** INFORMATION SUPPLIED follows **

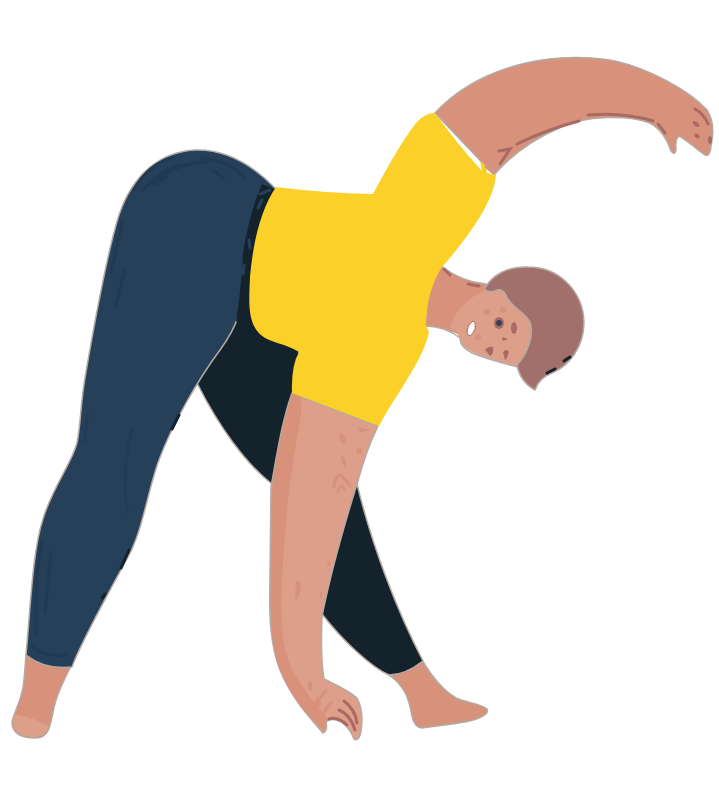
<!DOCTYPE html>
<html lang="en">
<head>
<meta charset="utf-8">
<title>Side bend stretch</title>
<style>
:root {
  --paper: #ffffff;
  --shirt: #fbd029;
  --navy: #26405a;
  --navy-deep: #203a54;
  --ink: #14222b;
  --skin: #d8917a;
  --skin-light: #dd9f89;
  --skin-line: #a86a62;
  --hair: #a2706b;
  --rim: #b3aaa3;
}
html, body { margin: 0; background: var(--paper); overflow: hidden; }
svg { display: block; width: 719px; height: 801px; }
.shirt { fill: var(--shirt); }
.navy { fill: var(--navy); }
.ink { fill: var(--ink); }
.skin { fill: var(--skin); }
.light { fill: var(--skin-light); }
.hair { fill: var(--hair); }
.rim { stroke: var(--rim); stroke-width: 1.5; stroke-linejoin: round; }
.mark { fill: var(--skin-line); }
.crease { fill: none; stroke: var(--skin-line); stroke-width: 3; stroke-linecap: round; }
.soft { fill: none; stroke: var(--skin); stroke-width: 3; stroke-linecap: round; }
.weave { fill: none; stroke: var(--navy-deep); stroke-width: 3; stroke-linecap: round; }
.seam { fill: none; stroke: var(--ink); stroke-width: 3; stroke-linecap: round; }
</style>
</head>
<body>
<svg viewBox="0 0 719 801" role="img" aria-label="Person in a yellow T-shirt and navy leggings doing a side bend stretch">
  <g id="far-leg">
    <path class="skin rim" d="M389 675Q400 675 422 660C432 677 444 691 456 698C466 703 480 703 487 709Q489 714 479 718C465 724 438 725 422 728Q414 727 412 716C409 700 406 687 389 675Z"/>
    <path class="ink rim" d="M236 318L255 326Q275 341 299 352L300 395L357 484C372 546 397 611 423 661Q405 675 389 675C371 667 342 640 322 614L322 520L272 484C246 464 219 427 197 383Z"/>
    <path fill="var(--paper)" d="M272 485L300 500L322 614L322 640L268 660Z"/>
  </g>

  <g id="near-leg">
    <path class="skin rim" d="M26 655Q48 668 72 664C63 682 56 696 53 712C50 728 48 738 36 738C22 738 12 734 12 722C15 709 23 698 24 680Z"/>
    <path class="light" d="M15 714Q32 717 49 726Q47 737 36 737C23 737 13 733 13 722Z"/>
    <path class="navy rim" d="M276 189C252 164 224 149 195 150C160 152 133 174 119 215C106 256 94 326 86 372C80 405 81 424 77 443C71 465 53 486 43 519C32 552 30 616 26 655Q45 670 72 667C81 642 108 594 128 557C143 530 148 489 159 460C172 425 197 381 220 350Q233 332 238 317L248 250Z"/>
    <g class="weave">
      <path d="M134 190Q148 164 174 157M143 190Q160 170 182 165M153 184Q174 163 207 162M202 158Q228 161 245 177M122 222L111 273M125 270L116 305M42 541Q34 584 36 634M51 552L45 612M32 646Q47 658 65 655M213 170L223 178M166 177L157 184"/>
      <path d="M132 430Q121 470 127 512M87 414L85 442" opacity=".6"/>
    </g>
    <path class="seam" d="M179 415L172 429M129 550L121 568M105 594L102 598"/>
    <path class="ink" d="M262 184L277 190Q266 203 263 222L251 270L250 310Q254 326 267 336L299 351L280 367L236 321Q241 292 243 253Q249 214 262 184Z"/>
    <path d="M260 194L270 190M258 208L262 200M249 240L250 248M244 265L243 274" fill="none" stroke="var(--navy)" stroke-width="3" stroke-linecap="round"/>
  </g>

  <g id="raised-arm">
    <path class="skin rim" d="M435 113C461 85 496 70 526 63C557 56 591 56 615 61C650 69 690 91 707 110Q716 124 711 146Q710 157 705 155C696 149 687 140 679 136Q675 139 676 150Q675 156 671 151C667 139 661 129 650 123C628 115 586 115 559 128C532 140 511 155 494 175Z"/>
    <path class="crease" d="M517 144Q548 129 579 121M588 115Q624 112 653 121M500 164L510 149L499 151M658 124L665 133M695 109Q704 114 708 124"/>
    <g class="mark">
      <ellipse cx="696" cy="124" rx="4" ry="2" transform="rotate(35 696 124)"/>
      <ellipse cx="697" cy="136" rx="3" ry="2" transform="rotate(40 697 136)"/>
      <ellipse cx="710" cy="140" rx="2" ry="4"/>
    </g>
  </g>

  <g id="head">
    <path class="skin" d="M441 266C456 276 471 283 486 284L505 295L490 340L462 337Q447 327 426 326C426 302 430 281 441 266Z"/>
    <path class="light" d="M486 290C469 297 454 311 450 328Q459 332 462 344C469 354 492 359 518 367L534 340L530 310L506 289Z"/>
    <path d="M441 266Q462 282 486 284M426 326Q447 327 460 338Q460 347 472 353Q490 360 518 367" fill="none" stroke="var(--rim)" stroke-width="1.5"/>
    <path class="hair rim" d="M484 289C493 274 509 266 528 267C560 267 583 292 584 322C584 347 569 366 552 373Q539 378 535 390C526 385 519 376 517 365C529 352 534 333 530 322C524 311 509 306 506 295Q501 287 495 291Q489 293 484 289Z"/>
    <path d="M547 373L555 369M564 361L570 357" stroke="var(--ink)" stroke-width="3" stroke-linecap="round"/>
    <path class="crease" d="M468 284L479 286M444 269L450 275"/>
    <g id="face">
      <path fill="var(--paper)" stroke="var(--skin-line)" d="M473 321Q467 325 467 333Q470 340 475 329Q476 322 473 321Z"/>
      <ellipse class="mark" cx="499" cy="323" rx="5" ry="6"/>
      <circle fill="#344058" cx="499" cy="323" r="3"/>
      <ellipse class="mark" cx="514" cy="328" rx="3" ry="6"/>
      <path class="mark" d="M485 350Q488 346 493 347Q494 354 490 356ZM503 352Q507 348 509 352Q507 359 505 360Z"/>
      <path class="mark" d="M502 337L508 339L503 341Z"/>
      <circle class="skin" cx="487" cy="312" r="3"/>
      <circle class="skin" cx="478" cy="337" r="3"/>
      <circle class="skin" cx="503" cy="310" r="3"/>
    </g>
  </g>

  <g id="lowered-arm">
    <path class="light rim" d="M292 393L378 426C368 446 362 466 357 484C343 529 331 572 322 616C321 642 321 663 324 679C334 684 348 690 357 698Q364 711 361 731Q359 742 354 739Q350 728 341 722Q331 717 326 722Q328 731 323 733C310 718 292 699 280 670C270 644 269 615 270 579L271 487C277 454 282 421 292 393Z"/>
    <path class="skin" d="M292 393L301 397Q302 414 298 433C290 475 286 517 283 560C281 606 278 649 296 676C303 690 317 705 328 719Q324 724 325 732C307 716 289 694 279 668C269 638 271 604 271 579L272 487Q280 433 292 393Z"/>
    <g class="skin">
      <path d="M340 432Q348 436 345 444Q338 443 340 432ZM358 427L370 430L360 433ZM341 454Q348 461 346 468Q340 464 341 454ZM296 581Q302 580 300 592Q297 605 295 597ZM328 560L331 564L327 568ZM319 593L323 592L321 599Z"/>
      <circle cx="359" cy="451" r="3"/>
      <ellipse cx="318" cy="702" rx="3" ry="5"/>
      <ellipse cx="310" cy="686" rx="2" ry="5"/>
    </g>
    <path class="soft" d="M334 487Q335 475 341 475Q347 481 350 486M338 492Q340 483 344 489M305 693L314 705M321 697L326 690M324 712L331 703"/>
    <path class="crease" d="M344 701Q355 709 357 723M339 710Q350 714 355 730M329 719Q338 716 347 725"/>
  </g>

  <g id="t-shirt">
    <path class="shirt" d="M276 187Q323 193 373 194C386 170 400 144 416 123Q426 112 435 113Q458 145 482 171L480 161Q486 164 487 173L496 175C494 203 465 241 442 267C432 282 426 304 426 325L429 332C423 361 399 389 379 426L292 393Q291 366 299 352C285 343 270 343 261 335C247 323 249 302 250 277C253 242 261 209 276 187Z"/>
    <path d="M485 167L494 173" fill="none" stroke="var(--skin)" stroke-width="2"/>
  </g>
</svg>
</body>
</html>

** End of INFORMATION SUPPLIED **
** INFORMATION SUPPLIED follows **

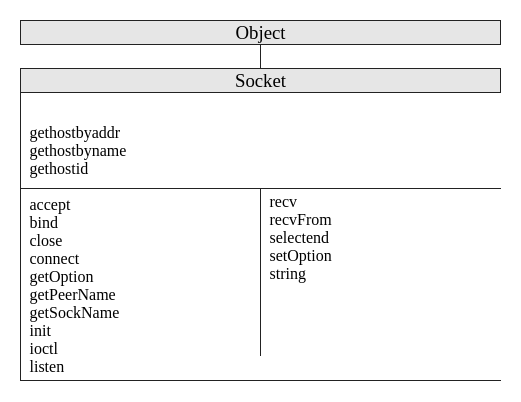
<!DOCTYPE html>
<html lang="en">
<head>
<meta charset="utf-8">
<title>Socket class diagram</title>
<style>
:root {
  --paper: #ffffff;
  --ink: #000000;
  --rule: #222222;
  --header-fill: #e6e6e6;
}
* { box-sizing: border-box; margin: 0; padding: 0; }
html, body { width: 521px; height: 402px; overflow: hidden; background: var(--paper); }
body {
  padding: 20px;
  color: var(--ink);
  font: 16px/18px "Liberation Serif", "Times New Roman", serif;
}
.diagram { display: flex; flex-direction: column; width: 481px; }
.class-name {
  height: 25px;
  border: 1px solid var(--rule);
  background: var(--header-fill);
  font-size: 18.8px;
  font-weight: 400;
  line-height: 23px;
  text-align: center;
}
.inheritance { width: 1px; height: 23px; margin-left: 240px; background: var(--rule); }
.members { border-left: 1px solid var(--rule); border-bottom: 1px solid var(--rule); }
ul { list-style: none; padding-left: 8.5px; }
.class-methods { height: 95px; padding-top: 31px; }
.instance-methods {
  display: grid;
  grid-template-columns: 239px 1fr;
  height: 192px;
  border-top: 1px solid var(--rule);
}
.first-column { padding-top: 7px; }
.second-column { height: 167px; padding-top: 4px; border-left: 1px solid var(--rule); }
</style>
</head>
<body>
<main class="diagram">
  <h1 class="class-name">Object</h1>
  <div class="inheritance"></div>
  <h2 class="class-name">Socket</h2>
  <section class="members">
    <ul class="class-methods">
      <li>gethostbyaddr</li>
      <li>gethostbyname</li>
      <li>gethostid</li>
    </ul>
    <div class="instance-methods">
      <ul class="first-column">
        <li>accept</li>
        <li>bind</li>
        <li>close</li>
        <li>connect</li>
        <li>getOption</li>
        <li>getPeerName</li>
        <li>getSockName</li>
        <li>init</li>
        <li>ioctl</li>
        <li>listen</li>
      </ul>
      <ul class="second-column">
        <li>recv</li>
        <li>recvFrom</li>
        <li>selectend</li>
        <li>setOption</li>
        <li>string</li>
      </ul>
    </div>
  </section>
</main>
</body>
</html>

** End of INFORMATION SUPPLIED **

*YOUR OBJECTIVE*. From the data above, pick out each line containing "crease" and copy it.

*COMPLETED EXERCISE*.
.crease { fill: none; stroke: var(--skin-line); stroke-width: 3; stroke-linecap: round; }
    <path class="crease" d="M517 144Q548 129 579 121M588 115Q624 112 653 121M500 164L510 149L499 151M658 124L665 133M695 109Q704 114 708 124"/>
    <path class="crease" d="M468 284L479 286M444 269L450 275"/>
    <path class="crease" d="M344 701Q355 709 357 723M339 710Q350 714 355 730M329 719Q338 716 347 725"/>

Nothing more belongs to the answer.